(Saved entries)
···

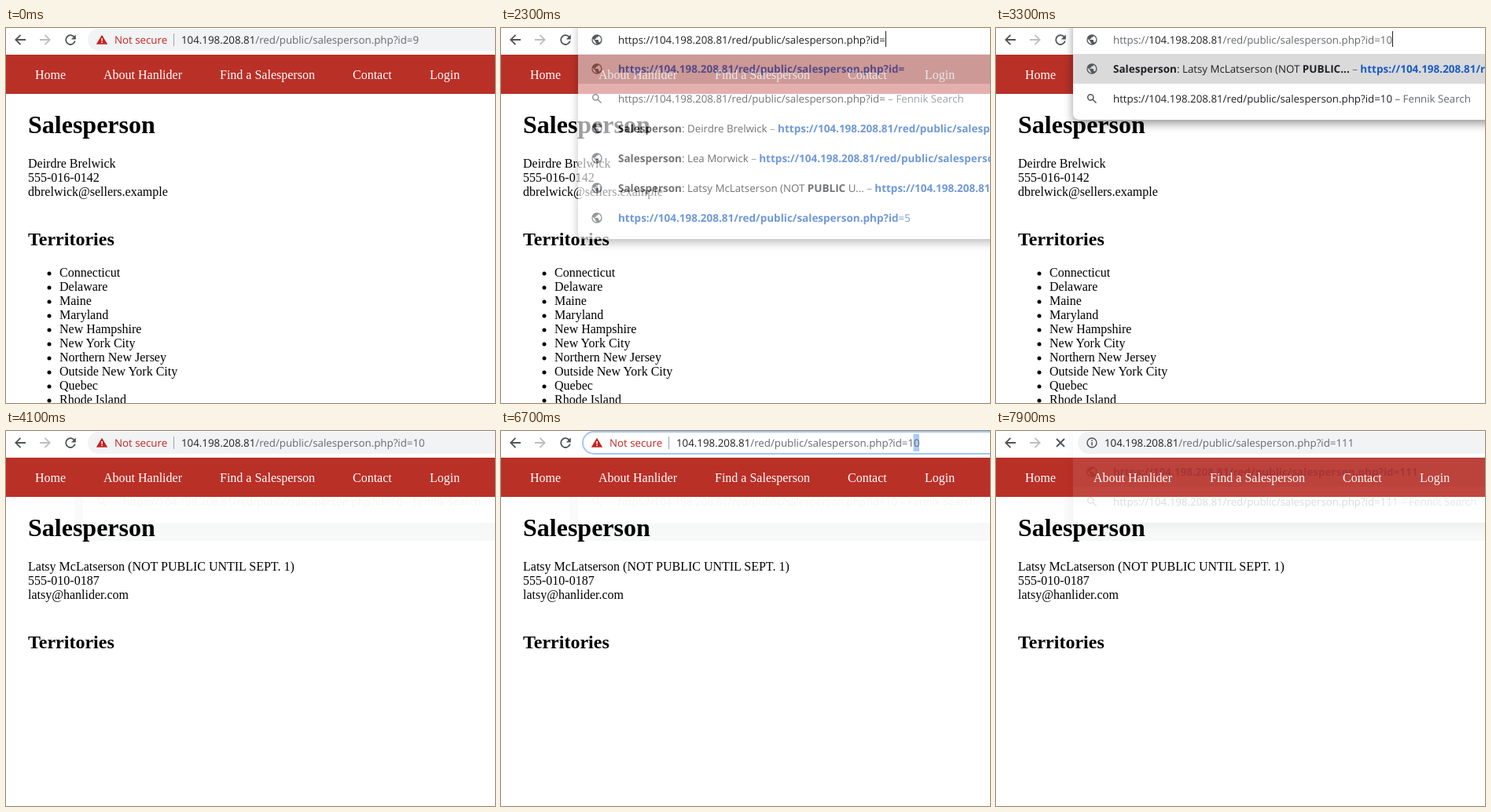
Recreate the animation shown at these times as an HTML page. Size 622x478 px, loop 8 s.

```html
<!DOCTYPE html>
<html lang="en">
<head>
<meta charset="utf-8">
<title>Salesperson</title>
<style>
  html, body { margin: 0; width: 100%; height: 100%; overflow: hidden; background: #fff; }
  svg { display: block; }
  text { white-space: pre; }
  .page { font: 16px "Liberation Serif", "Times New Roman", serif; }
  .ui { font: 13.3px "Open Sans", "Noto Sans", sans-serif; fill: #202124; text-rendering: geometricPrecision; }
  .b { font-weight: 700; font-size: 13.5px; }
  .link { fill: #1a5bc4; }
  .dim { fill: #666a6e; }
  .red { fill: #c5221f; }
  .strike { fill: #c5221f; text-decoration: line-through; }
  .line { fill: none; stroke: #505357; stroke-width: 1.8; }
  .sheet { filter: drop-shadow(0 5px 6px #0006); }
</style>
</head>
<body>
<svg id="stage" width="622" height="478" viewBox="0 0 622 478"></svg>
<script>
const LOOP = 8000;
const HOST = '104.198.208.81', PATH = '/red/public/salesperson.php?id';
const NAV = [[37, 'Home'], [124, 'About Hanlider'], [272, 'Find a Salesperson'], [441, 'Contact'], [539, 'Login']];
const PEOPLE = {
  9: ['Deirdre Brelwick', '555-016-0142', 'dbrelwick@sellers.example'],
  10: ['Latsy McLatserson (NOT PUBLIC UNTIL SEPT. 1)', '555-010-0187', 'latsy@hanlider.com']
};
const TERRITORIES = ['Connecticut', 'Delaware', 'Maine', 'Maryland', 'New Hampshire', 'New York City',
  'Northern New Jersey', 'Outside New York City', 'Quebec', 'Rhode Island'];

// bar: idle | hover | focus | type | load; popup: full | match | plain
const STATES = [
  { t: 0, page: 9, bar: 'idle', id: '9' },
  { t: 100, page: 9, bar: 'hover', id: '9' },
  { t: 700, page: 9, bar: 'focus', id: '9' },
  { t: 1300, page: 9, bar: 'focus', id: '9', scheme: true, caret: 570.5 },
  { t: 2300, page: 9, bar: 'type', id: '', popup: 'full', alpha: .62, caret: 489.5 },
  { t: 2500, page: 9, bar: 'type', id: '', popup: 'full', alpha: 1, caret: 489.5 },
  { t: 2700, page: 9, bar: 'type', id: '10', popup: 'plain', alpha: 1, caret: 504.5 },
  { t: 2900, page: 9, bar: 'type', id: '100', popup: 'plain', alpha: 1, caret: 512.5 },
  { t: 3300, page: 9, bar: 'type', id: '10', popup: 'match', alpha: 1, caret: 504.5 },
  { t: 3500, page: 9, bar: 'load', id: '10', trace: true },
  { t: 4100, page: 10, bar: 'idle', id: '10', trace: true },
  { t: 5500, page: 10, bar: 'hover', id: '10', trace: true },
  { t: 5700, page: 10, bar: 'focus', id: '10', trace: true },
  { t: 6700, page: 10, bar: 'focus', id: '10', trace: true, select: 524.5 },
  { t: 6900, page: 10, bar: 'focus', id: '10', trace: true, scheme: true, select: 570 },
  { t: 7100, page: 10, bar: 'type', id: '111', popup: 'plain', alpha: 1, caret: 512.5 },
  { t: 7900, page: 10, bar: 'load', id: '111', popup: 'plain', alpha: .11, trace: true }
];

const text = (x, y, body, attrs = '') => `<text x="${x}" y="${y}" ${attrs}>${body}</text>`;
const rect = (x, y, w, h, fill, attrs = '') =>
  `<rect x="${x}" y="${y}" width="${w}" height="${h}" fill="${fill}" ${attrs}/>`;
const span = (cls, body) => `<tspan class="${cls}">${body}</tspan>`;
const line = (d, attrs = '') => `<path class="line" d="${d}" ${attrs}/>`;
const address = id => `${HOST}${PATH}=${id}`;
const toned = id => HOST + span('dim', `${PATH}=${id}`);

const GLOBE = 'M12 2a10 10 0 1 0 0 20a10 10 0 0 0 0-20zm-1 17.9c-4-.5-7-3.8-7-7.9 0-.6.1-1.2.2-1.8L9 15v1a2 2 0 0 0 2 2z' +
  'm6.9-2.5a2 2 0 0 0-1.9-1.4h-1v-3a1 1 0 0 0-1-1H8v-2h2a1 1 0 0 0 1-1V7h2a2 2 0 0 0 2-2v-.4a8 8 0 0 1 2.9 12.8z';
const globe = y => `<path d="${GLOBE}" fill="#55585c" transform="translate(114 ${y - 8}) scale(.667)"/>`;
const lens = y => `<g class="line" style="stroke-width:1.5"><circle cx="120.3" cy="${y - 1.7}" r="3.6"/>` +
  `<path d="M123 ${y + 1}l4.5 4.5"/></g>`;

function page(s) {
  const lines = PEOPLE[s.page].map((p, i) => text(28, 178 + 18 * i, p));
  const list = s.page === 9 ? TERRITORIES.map((name, i) =>
    `<circle cx="55" cy="${313 + 18 * i}" r="2.5"/>` + text(68, 317 + 18 * i, name)) : [];
  return `<g class="page">${rect(0, 34, 622, 50, '#b93027')}
    ${NAV.map(([x, label]) => text(x, 65, label, 'fill="#fff"')).join('')}
    ${text(28, 134, 'Salesperson', 'font-size="32" font-weight="700"')}
    ${lines.join('')}
    ${text(28, 277, 'Territories', 'font-size="24" font-weight="700"')}
    ${list.join('')}</g>`;
}

function buttons(s) {
  const reload = s.bar === 'load'
    ? line('M77 10l10 10M87 10l-10 10')
    : line('M87 11.8A5.9 5.9 0 1 0 87.8 16.5') + '<path d="M88.8 8.5v6h-6z" fill="#505357"/>';
  return line('M25 15H12.5M18.5 8.8L12.3 15l6.2 6.2') +
    line('M43 15h12.5M49.5 8.8l6.2 6.2-6.2 6.2', 'style="stroke:#bcbec0"') + reload;
}

function rows(s) {
  const search = 'https://' + address(s.id) + span('dim', ' – Fennik Search');
  const link = span('b link', 'https://' + address(s.id));
  const person = (name, id) => span('b', 'Salesperson') + ': ' + name + span('dim', ' – ') +
    span('b link', 'https://' + HOST + PATH) + span('link', '=' + id);
  const latsy = end => 'Latsy McLatserson (NOT ' + span('b', 'PUBLIC') + end;
  if (s.popup === 'match') return [[globe, person(latsy(span('b', '...')), 10)], [lens, search]];
  const top = [[globe, link], [lens, search]];
  if (s.popup === 'plain') return top;
  return top.concat([
    [globe, person('Deirdre Brelwick', 9)],
    [globe, person('Lea Morwick', 3)],
    [globe, person(latsy(' U...'), 10)],
    [globe, span('b link', 'https://' + HOST + PATH) + span('link', '=5')]
  ]);
}

function popup(s) {
  if (!s.popup) return '';
  const items = rows(s);
  const body = items.map(([icon, label], i) => icon(52 + 38 * i) + text(149, 57 + 38 * i, label));
  return `<g class="ui" opacity="${s.alpha}">
    ${rect(98, -12, 560, 53 + 38 * items.length, '#fff', 'rx="8" class="sheet"')}
    ${rect(98, 33, 524, 38, '#dadada')}${body.join('')}</g>`;
}

// Faint remainder of the closed popup
function trace(s) {
  if (!s.trace) return '';
  return rect(98, 117, 524, 23, '#f7f9f9') + rect(87, 84, 11, 33, '#fafafa') +
    `<g class="ui" opacity=".045">${lens(90)}${text(149, 95, 'https://' + address('10') + ' – Fennik Search')}</g>`;
}

function bar(s) {
  const fill = { idle: '#f1f3f4', hover: '#e8eaed', load: '#f1f3f4' }[s.bar] || '#fff';
  const ring = s.bar === 'focus' ? 'stroke="#a3c7f6" stroke-width="2"' : '';
  let out = rect(104, 1, 560, 28, fill, `rx="14" ${ring}`);
  if (s.select) out += rect(s.select, 4, 7.5, 22, '#a8ccf8');
  if (s.bar === 'type') {
    const label = s.popup === 'match' ? span('dim', 'https://') + toned(s.id) : 'https://' + address(s.id);
    out += globe(15) + text(149, 20, label);
  } else if (s.bar === 'load') {
    out += '<circle class="line" cx="122" cy="15" r="6" style="stroke-width:1.4"/>' +
      rect(121.3, 14, 1.5, 4.5, '#505357') + rect(121.3, 11.3, 1.5, 1.6, '#505357') + text(138, 20, toned(s.id));
  } else {
    const scheme = s.scheme ? span('strike', 'https') + span('dim', '://') : '';
    out += '<path class="red" d="M122 8.7l7.2 12.1h-14.4z"/>' +
      rect(121.3, 13, 1.5, 3.6, '#fff') + rect(121.3, 17.6, 1.5, 1.5, '#fff') +
      text(138, 20, 'Not secure', 'class="red"') + rect(213, 7, 1, 16, '#a0a4a8') +
      text(223, 20, scheme + toned(s.id));
  }
  if (s.caret) out += rect(s.caret - .5, 4, 1, 20, '#202124');
  return `<g class="ui">${out}</g>`;
}

const stage = document.getElementById('stage');
let shown;
function draw(now) {
  const t = now % LOOP;
  const s = STATES.findLast(state => state.t <= t) || STATES[0];
  if (s !== shown) {
    shown = s;
    stage.innerHTML = trace(s) + page(s) + buttons(s) + popup(s) + bar(s);
  }
}
const start = performance.now();
function tick() {
  draw(performance.now() - start);
  requestAnimationFrame(tick);
}
tick();
</script>
</body>
</html>
```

···

◆ **Exercise objective**: Which lines above contain the word "return"? Copy each of them.

◆ **Answer to this task**:
  return `<g class="page">${rect(0, 34, 622, 50, '#b93027')}
  return line('M25 15H12.5M18.5 8.8L12.3 15l6.2 6.2') +
  if (s.popup === 'match') return [[globe, person(latsy(span('b', '...')), 10)], [lens, search]];
  if (s.popup === 'plain') return top;
  return top.concat([
  if (!s.popup) return '';
  return `<g class="ui" opacity="${s.alpha}">
  if (!s.trace) return '';
  return rect(98, 117, 524, 23, '#f7f9f9') + rect(87, 84, 11, 33, '#fafafa') +
  return `<g class="ui">${out}</g>`;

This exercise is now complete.